Cultures can seemingly change overnight, but I think the more significant changes — those based upon heartfelt beliefs — require decades. So it is I have spent considerable time in recent years reading old books. I want to understand how we got in this mess. The human race is always in a mess, but each era has its own mess. Therefore, this mess is mine to understand and do what I can to improve.
One author I just recently discovered is G. K. Chesterton. In just two of his books, Everlasting Man and Heretics, I have already found much to admire in Chesterton’s writing ability and wit. Here is an example, the subject of this post, from the end of Chapter 2 of Heretics.
The case of the general talk of “progress” is, indeed, an extreme one. As enunciated today, “progress” is simply a comparative of which we have not settled the superlative. We meet every ideal of religion, patriotism, beauty, or brute pleasure with the alternative ideal of progress—that is to say, we meet every proposal of getting something that we know about, with an alternative proposal of getting a great deal more of nobody knows what. Progress, properly understood, has, indeed, a most dignified and legitimate meaning. But as used in opposition to precise moral ideals, it is ludicrous. So far from it being the truth that the ideal of progress is to be set against that of ethical or religious finality, the reverse is the truth. Nobody has any business to use the word “progress” unless he has a definite creed and a cast-iron code of morals. Nobody can be progressive without being doctrinal; I might almost say that nobody can be progressive without being infallible—at any rate, without believing in some infallibility. For progress by its very name indicates a direction; and the moment we are in the least doubtful about the direction, we become in the same degree doubtful about the progress. Never perhaps since the beginning of the world has there been an age that had less right to use the word “progress” than we. In the Catholic twelfth century, in the philosophic eighteenth century, the direction may have been a good or a bad one, men may have differed more or less about how far they went, and in what direction, but about the direction they did in the main agree, and consequently they had the genuine sensation of progress.

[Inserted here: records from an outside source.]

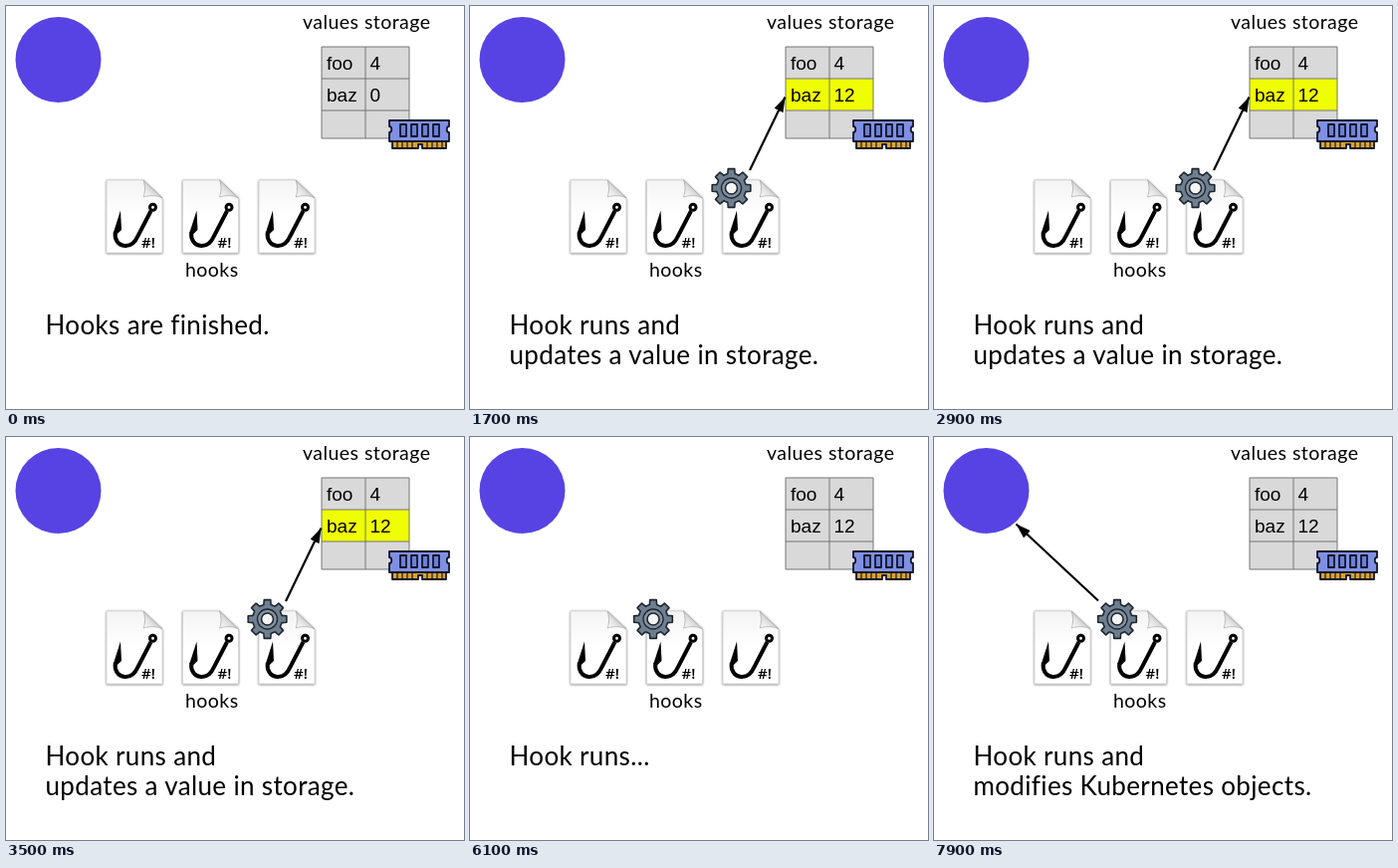
These frames come from a looping animation (460x405 px, 8000 ms). An HTML page:

```html
<!DOCTYPE html>
<html lang="en">
<head>
<meta charset="utf-8">
<title>Hooks and values storage</title>
<style>
  html, body { margin: 0; width: 100%; height: 100%; overflow: hidden; background: #fff; }
  svg { display: block; width: 460px; height: 405px; }
  .caption { font: 26px Lato, sans-serif; letter-spacing: .35px; }
  .label { font: 19.5px Lato, sans-serif; letter-spacing: .45px; }
  .cell { font: 19px "Liberation Sans", Arial, sans-serif; }
  .shebang { font: 600 15px "Open Sans", sans-serif; }
</style>
</head>
<body>
<svg viewBox="0 0 460 405">
  <defs>
    <linearGradient id="paper" x2="0" y2="1">
      <stop offset="0" stop-color="#f4f4f4"/>
      <stop offset=".5" stop-color="#fff"/>
    </linearGradient>
    <linearGradient id="fold" x1="0" y1="1" x2="1" y2="0">
      <stop offset="0" stop-color="#fff"/>
      <stop offset=".35" stop-color="#e4e4e4"/>
      <stop offset="1" stop-color="#8c8c8c"/>
    </linearGradient>
    <filter id="shadow" x="-20%" y="-20%" width="140%" height="140%">
      <feDropShadow dx="0" dy=".6" stdDeviation="1.3" flood-opacity=".6"/>
    </filter>
    <marker id="head" viewBox="0 0 15 10" refX="15" refY="5" markerWidth="15" markerHeight="10"
            markerUnits="userSpaceOnUse" orient="auto">
      <path d="M0 0L15 5L0 10Z"/>
    </marker>
    <g id="hook">
      <path d="M1 1H38L57 19V74H1Z" fill="url(#paper)" stroke="#c4c4c4" stroke-width=".6" filter="url(#shadow)"/>
      <path d="M38 1C40 7 40 13 38 18C45 16 51 16 57 19Z" fill="url(#fold)" stroke="#999" stroke-width=".6"/>
      <g fill="none" stroke="#000">
        <circle cx="47.5" cy="28.3" r="3" stroke-width="3"/>
        <path d="M45.500 32L32.500 57C29.500 64 25 67.300 19.500 67C12 66.500 8.800 60 9.800 53" stroke-width="4"/>
      </g>
      <path d="M7.800 54L15 31.500L16 51L11.800 55Z"/>
      <text class="shebang" x="36" y="69">#!</text>
    </g>
  </defs>

  <circle cx="52.5" cy="54" r="43" fill="#5743e3"/>

  <text class="label" x="298" y="23">values storage</text>
  <rect x="317" y="41" width="88" height="92" fill="#d9d9d9"/>
  <rect id="highlight" x="317" y="73" width="88" height="32" fill="#f0ff00"/>
  <path d="M317 41H405V133H317ZM361 41V133M317 73H405M317 105H405" fill="none" stroke="#757575"/>
  <g class="cell">
    <text x="322" y="64">foo</text><text x="365.5" y="64">4</text>
    <text x="322" y="96">baz</text><text id="baz" x="365.5" y="96"></text>
  </g>

  <g stroke="#101428" stroke-width="1.8" stroke-linejoin="round">
    <path d="M388 134H442V143H418V139H414V143H388Z" fill="#dba52c"/>
    <path d="M393 136V143M398 136V143M403 136V143M408 136V143M423 136V143M428 136V143M433 136V143M438 136V143"
          stroke-width="1.2"/>
    <path d="M385 115H445V121C442 121 442 127 445 127V136H385V127C388 127 388 121 385 121Z" fill="#7f90e4"/>
    <path d="M396 119H402V131H396ZM407 119H413V131H407ZM418 119H424V131H418ZM429 119H435V131H429Z" fill="#6c7fd6"/>
  </g>

  <use href="#hook" x="100" y="174"/>
  <use href="#hook" x="176.5" y="174"/>
  <use href="#hook" x="253" y="174"/>
  <text class="label" x="180" y="272">hooks</text>

  <path id="arrow" stroke="#000" stroke-width="2.2" marker-end="url(#head)"/>
  <g id="gear" stroke="#1d2630" stroke-linejoin="round">
    <path id="teeth" fill="#6f7f8f" stroke-width="1.6"/>
    <circle r="10" fill="#8593a1" stroke-width="1.3"/>
    <circle r="6" fill="#f4f4f4" stroke-width="1.6"/>
  </g>

  <text id="line1" class="caption" x="39.5" y="329.5"></text>
  <text id="line2" class="caption" x="39.5" y="360"></text>
</svg>
<script>
const LOOP = 8000, STEP = 200, TEETH = 8;
const idle = { line1: "Hooks are finished." };
const running = { line1: "Hook runs..." };

// Each scene lasts until the next one starts.
const scenes = [
  { start: 0, ...idle, baz: 0 },
  { start: 500, ...running, baz: 0, gearX: 262.5, spinFrom: 500 },
  { start: 1700, line1: "Hook runs and", line2: "updates a value in storage.", baz: 12,
    gearX: 262.5, spinFrom: 500, highlight: true, arrow: "M281 165L316.500 91.500" },
  { start: 4100, ...idle, baz: 12 },
  { start: 6100, ...running, baz: 12, gearX: 184, spinFrom: 6100 },
  { start: 7300, line1: "Hook runs and", line2: "modifies Kubernetes objects.", baz: 12,
    gearX: 184, spinFrom: 6100, arrow: "M165 164.500L82.500 87.500" },
];

const el = id => document.getElementById(id);
const show = (id, visible) => el(id).setAttribute("visibility", visible ? "visible" : "hidden");

function gearPath() {
  const corners = [[-14, 15], [-9.5, 19.6], [9.5, 19.6], [14, 15]];
  const points = [];
  for (let tooth = 0; tooth < TEETH; tooth++) {
    for (const [offset, radius] of corners) {
      const angle = (tooth * 360 / TEETH + offset - 90) * Math.PI / 180;
      points.push(`${radius * Math.cos(angle)} ${radius * Math.sin(angle)}`);
    }
  }
  return `M${points.join("L")}Z`;
}

function render(time) {
  const scene = scenes.findLast(s => s.start <= time);
  el("line1").textContent = scene.line1;
  el("line2").textContent = scene.line2 || "";
  el("baz").textContent = scene.baz;
  show("highlight", scene.highlight);
  show("arrow", scene.arrow);
  el("arrow").setAttribute("d", scene.arrow || "M0 0");
  show("gear", scene.gearX);
  if (scene.gearX) {
    const angle = Math.floor((time - scene.spinFrom) / STEP) * 15;
    el("gear").setAttribute("transform", `translate(${scene.gearX} 183) rotate(${angle})`);
  }
}

el("teeth").setAttribute("d", gearPath());
const origin = performance.now();
function tick() {
  render((performance.now() - origin) % LOOP);
  requestAnimationFrame(tick);
}
tick();
</script>
</body>
</html>
```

But it is precisely about the direction that we disagree. Whether the future excellence lies in more law or less law, in more liberty or less liberty; whether property will be finally concentrated or finally cut up; whether sexual passion will reach its sanest in an almost virgin intellectualism or in a full animal freedom; whether we should love everybody with Tolstoy, or spare nobody with Nietzsche;—these are the things about which we are actually fighting most. It is not merely true that the age which has settled least what is progress is this “progressive” age. It is, moreover, true that the people who have settled least what is progress are the most “progressive” people in it. The ordinary mass, the men who have never troubled about progress, might be trusted perhaps to progress. The particular individuals who talk about progress would certainly fly to the four winds of heaven when the pistol-shot started the race. I do not, therefore, say that the word “progress” is unmeaning; I say it is unmeaning without the previous definition of a moral doctrine, and that it can only be applied to groups of persons who hold that doctrine in common. Progress is not an illegitimate word, but it is logically evident that it is illegitimate for us. It is a sacred word, a word which could only rightly be used by rigid believers and in the ages of faith. (from here)
We can find some Chesterton’s books at our local library. Otherwise, we download them for free (even good audio versions). That’s the best thing about old books that are well on their way to becoming classics.